▸ PROBLEM DETAILS
Present the count of lines in the entries below that hold "fold", and present nothing else.

(Data items)
Start of Block

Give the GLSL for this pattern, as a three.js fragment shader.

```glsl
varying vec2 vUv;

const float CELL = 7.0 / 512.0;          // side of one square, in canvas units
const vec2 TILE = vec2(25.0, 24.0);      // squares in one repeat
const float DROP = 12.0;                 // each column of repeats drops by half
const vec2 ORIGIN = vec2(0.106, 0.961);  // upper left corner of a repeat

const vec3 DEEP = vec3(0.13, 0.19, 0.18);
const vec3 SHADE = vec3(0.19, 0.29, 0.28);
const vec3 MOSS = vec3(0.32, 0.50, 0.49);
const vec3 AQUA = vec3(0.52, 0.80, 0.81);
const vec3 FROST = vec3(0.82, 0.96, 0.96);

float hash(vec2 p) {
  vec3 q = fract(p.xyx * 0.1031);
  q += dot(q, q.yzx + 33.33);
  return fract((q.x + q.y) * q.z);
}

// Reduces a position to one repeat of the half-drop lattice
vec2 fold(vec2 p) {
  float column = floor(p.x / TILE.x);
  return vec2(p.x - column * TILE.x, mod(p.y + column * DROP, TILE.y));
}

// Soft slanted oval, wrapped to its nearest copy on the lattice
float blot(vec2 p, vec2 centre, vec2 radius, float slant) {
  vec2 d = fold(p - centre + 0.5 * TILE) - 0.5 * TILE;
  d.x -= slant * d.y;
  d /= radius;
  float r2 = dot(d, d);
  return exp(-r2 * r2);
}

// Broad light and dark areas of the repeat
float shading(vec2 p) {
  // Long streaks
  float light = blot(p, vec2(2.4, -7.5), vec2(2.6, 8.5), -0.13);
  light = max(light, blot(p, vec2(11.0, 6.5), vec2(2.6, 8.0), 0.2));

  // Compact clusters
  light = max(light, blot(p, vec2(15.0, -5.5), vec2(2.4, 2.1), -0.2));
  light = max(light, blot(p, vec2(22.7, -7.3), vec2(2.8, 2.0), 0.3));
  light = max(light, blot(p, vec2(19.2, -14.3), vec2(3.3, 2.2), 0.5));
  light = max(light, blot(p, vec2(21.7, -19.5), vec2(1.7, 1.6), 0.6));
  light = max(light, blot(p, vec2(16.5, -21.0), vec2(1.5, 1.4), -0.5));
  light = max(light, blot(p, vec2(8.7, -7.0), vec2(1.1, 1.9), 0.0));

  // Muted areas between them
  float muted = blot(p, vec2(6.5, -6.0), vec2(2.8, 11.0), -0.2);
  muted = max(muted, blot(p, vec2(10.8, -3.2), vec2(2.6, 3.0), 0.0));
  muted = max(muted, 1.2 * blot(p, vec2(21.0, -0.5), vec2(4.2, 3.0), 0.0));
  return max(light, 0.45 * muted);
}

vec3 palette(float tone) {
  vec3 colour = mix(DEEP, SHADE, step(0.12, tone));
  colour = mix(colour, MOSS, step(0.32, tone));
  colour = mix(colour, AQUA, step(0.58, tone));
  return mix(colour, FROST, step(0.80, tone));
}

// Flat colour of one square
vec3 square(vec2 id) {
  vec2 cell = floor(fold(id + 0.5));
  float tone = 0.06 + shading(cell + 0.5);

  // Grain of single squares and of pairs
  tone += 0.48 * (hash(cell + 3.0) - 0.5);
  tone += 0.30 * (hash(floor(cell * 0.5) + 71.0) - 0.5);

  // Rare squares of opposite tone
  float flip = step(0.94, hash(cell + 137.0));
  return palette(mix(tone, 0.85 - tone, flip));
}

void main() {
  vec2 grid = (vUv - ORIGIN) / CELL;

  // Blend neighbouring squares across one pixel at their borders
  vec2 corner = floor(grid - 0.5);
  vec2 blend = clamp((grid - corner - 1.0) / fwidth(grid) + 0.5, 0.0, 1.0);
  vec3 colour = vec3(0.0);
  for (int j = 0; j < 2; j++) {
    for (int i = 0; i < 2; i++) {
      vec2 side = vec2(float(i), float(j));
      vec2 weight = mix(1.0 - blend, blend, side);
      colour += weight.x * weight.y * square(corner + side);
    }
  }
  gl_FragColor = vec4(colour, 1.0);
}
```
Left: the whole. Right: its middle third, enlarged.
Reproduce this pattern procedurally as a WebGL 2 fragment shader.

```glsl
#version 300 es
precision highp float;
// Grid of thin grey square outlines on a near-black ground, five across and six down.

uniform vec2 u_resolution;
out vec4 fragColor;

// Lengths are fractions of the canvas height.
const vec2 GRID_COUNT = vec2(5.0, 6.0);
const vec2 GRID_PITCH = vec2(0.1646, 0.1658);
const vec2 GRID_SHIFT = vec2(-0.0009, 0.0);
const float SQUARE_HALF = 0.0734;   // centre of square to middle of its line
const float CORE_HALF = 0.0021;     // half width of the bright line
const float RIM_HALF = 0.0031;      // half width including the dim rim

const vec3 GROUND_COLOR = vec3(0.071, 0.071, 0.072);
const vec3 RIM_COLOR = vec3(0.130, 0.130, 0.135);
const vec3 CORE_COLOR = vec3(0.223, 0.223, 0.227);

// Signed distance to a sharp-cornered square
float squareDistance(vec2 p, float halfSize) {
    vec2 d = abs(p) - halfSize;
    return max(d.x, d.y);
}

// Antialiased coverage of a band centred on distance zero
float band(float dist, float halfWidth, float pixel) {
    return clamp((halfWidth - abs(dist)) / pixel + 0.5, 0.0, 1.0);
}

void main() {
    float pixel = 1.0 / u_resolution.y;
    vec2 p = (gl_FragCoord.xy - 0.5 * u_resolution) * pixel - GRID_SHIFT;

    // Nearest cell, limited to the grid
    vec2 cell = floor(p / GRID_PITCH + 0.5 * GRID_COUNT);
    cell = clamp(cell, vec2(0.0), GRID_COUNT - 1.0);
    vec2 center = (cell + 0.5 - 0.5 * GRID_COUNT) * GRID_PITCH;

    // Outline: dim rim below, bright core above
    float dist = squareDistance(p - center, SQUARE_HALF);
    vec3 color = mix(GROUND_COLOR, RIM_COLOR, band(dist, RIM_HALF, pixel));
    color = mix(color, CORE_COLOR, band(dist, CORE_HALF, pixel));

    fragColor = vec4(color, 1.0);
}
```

End of Block

▸ THE COMPLETED TASK
3